(Extracted data entries)

══════

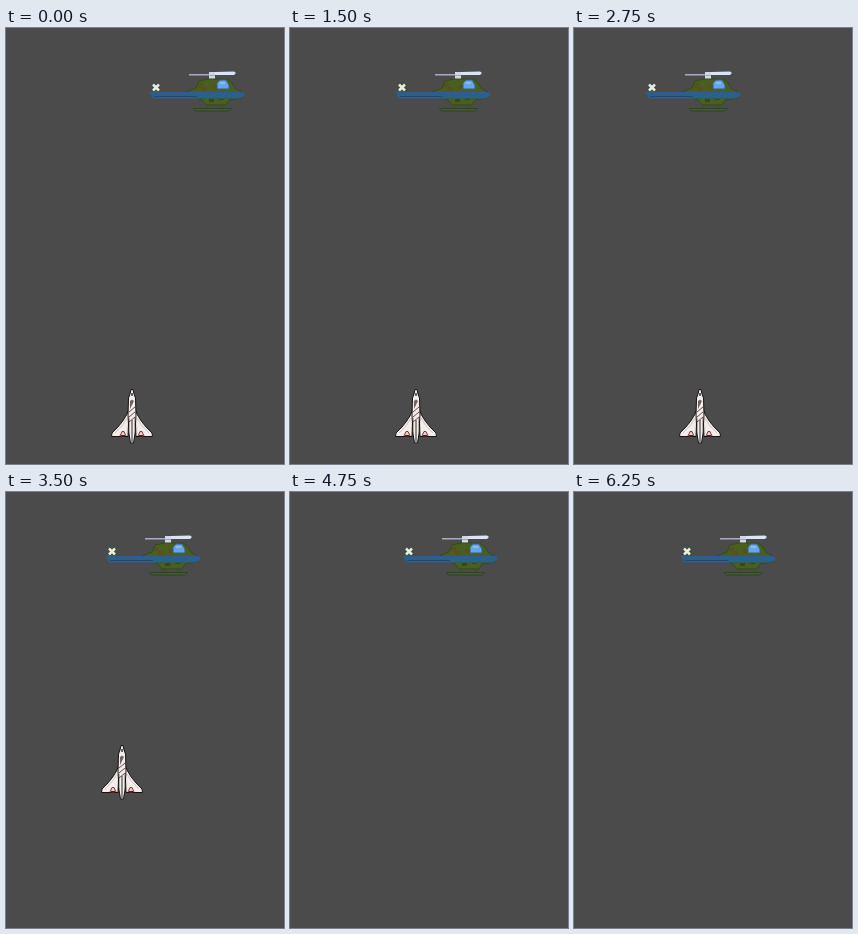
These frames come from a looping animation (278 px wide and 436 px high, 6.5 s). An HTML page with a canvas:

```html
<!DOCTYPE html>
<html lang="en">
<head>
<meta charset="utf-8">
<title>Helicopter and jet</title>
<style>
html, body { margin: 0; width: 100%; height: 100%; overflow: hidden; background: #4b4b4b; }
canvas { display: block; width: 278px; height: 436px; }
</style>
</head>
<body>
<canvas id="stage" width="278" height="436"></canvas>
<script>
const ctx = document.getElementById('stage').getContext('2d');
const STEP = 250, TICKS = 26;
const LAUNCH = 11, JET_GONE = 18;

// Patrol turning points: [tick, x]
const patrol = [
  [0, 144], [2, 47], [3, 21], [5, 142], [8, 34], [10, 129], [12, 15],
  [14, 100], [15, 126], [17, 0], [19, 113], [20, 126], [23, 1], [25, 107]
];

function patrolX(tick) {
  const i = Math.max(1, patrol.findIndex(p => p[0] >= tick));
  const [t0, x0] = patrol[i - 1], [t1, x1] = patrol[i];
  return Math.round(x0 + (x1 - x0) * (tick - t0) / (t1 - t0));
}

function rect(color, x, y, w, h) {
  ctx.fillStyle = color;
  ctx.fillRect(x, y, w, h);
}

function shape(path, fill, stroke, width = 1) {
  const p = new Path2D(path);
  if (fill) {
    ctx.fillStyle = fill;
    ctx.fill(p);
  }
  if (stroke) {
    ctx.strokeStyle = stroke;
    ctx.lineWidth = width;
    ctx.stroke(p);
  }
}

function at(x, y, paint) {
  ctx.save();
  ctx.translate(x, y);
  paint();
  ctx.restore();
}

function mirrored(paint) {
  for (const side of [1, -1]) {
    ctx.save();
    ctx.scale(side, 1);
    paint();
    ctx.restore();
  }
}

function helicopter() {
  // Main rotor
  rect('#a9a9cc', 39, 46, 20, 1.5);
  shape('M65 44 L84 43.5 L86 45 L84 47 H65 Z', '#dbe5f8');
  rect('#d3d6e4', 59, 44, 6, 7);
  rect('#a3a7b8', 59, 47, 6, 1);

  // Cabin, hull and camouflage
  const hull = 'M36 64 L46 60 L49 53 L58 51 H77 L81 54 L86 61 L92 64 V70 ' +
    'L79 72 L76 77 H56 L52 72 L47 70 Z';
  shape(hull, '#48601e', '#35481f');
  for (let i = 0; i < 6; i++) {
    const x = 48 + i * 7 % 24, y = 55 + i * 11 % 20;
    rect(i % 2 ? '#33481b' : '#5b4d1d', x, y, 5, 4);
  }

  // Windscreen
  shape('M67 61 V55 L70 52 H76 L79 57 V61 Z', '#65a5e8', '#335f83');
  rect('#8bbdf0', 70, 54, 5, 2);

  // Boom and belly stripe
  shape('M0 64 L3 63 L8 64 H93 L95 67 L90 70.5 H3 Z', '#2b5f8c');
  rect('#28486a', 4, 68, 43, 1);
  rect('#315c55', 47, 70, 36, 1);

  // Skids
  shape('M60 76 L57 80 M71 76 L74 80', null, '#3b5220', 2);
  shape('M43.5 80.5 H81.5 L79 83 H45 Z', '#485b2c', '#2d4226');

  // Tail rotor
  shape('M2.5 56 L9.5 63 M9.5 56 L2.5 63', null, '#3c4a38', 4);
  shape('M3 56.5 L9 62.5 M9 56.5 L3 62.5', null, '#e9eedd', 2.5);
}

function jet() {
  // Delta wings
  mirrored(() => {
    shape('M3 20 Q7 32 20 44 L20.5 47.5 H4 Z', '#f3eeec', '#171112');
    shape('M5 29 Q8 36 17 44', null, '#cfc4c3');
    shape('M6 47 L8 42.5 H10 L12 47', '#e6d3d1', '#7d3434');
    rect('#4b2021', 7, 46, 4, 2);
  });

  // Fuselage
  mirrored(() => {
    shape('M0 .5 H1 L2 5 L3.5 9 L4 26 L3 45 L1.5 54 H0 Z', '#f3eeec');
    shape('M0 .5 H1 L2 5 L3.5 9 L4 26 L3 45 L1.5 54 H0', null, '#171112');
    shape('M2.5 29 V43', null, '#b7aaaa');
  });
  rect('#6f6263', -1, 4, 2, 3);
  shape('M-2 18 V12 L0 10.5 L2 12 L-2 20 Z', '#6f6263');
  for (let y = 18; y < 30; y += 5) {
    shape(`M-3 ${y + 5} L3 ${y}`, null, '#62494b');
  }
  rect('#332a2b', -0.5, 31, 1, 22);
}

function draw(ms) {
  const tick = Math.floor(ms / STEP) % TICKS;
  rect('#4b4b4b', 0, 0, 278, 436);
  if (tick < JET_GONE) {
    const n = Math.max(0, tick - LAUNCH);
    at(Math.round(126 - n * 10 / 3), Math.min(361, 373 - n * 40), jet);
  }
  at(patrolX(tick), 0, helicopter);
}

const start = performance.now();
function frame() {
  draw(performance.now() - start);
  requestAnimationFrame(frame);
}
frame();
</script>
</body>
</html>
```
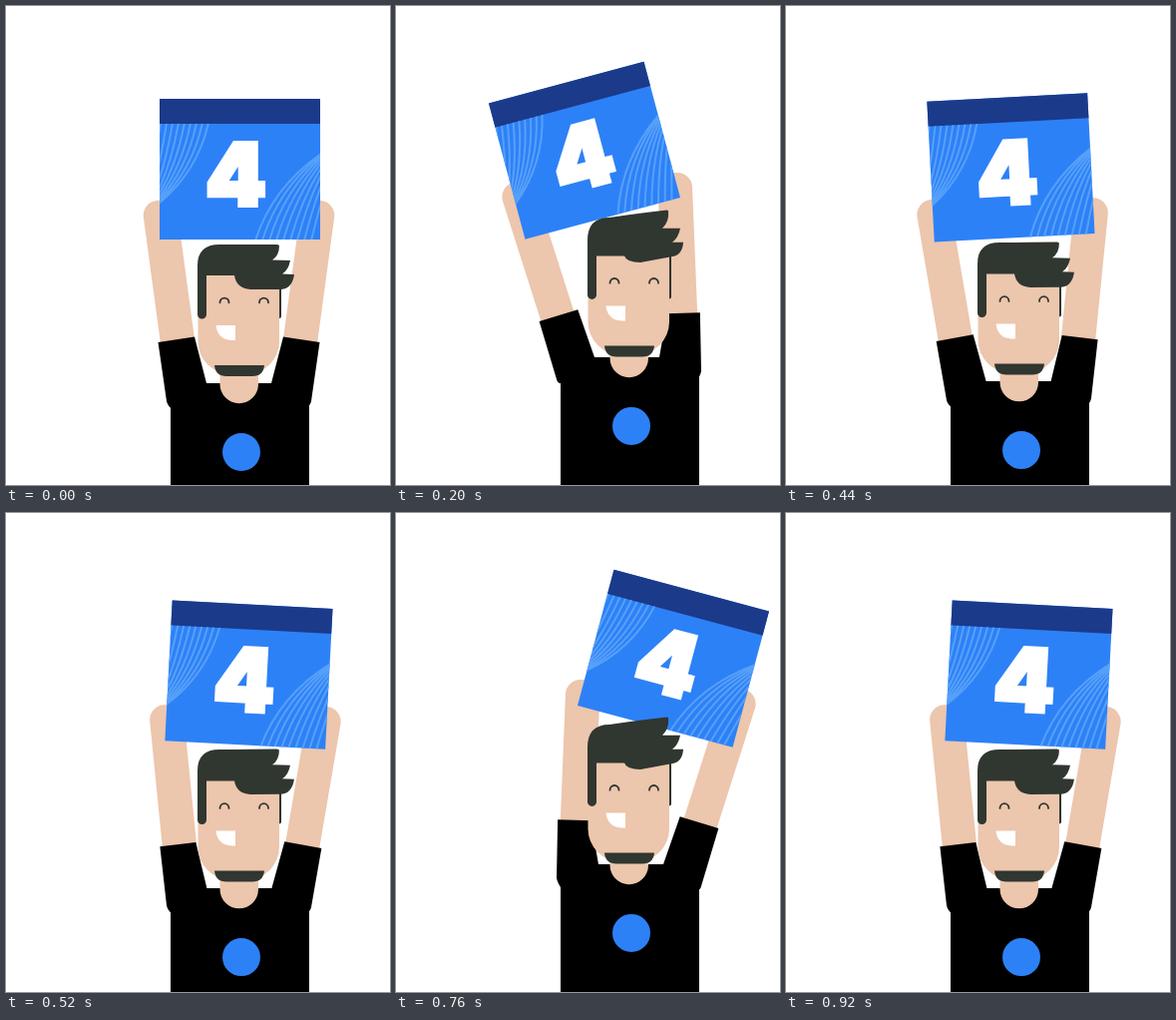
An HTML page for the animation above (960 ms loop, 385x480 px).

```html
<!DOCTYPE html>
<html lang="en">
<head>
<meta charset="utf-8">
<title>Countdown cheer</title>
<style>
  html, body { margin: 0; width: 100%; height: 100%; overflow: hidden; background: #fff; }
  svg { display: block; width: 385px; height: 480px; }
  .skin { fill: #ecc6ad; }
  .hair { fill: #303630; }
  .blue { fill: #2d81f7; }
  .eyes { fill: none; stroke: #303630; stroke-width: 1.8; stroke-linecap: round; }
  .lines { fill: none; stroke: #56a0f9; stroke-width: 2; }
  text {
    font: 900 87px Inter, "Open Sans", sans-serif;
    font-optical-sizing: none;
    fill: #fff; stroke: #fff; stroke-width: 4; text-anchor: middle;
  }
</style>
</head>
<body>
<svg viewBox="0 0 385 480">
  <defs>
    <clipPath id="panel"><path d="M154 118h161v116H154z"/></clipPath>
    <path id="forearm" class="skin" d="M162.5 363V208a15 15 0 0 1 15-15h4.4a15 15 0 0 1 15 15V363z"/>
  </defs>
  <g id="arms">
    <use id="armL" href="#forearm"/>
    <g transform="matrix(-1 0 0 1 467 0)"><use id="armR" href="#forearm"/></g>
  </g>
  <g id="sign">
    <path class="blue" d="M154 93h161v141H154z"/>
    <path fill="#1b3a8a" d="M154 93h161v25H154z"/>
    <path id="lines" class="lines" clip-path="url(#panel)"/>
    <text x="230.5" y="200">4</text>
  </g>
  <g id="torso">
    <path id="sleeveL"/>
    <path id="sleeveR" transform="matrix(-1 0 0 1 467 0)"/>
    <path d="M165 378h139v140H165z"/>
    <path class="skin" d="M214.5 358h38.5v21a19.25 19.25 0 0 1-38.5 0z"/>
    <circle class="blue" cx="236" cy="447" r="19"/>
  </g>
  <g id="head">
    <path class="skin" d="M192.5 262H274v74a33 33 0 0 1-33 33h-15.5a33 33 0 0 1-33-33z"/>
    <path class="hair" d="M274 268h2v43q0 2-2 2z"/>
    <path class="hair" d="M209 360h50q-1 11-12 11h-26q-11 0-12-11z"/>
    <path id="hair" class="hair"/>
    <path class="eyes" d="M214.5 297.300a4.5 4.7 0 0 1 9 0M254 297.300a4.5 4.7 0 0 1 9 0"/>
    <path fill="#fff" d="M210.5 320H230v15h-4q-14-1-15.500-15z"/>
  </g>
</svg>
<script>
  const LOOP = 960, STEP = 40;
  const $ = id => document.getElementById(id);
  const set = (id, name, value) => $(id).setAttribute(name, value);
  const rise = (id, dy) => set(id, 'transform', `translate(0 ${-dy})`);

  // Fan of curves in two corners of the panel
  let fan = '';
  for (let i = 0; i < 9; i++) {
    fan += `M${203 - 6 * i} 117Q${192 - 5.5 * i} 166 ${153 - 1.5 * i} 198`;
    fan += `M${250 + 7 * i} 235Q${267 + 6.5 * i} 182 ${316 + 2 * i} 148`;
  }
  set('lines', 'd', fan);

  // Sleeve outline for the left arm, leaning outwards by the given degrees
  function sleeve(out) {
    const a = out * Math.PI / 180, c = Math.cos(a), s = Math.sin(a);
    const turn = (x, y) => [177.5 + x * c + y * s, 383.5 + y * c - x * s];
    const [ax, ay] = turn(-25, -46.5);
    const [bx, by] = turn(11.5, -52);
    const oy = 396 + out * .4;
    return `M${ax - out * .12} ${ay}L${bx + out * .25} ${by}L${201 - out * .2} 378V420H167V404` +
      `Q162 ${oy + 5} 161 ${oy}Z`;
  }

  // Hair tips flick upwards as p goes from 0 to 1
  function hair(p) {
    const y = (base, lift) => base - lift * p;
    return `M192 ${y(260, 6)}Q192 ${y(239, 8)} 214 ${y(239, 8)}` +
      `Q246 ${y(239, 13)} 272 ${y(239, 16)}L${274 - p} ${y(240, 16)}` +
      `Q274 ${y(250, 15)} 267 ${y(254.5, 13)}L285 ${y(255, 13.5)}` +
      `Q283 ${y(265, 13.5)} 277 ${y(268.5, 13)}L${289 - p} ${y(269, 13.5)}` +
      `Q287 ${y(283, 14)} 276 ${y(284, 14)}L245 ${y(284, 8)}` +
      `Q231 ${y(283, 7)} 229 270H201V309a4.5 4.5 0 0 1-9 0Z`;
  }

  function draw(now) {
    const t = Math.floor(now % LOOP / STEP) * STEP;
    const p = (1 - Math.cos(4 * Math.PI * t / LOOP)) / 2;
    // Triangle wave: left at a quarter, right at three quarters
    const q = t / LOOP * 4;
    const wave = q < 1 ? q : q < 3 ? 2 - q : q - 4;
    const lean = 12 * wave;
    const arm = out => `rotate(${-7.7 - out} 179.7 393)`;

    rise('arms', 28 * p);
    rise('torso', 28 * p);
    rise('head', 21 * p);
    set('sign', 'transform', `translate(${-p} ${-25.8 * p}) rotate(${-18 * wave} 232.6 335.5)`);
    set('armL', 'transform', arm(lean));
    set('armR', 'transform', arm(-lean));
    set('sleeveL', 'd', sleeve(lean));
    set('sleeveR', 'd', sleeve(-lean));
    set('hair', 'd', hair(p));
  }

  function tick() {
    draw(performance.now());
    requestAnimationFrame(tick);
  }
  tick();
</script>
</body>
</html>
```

══════

■ Problem to solve ■
Go through the records above and copy each line where "transform" is found.

■ Result ■
    <g transform="matrix(-1 0 0 1 467 0)"><use id="armR" href="#forearm"/></g>
    <path id="sleeveR" transform="matrix(-1 0 0 1 467 0)"/>
  const rise = (id, dy) => set(id, 'transform', `translate(0 ${-dy})`);
    set('sign', 'transform', `translate(${-p} ${-25.8 * p}) rotate(${-18 * wave} 232.6 335.5)`);
    set('armL', 'transform', arm(lean));
    set('armR', 'transform', arm(-lean));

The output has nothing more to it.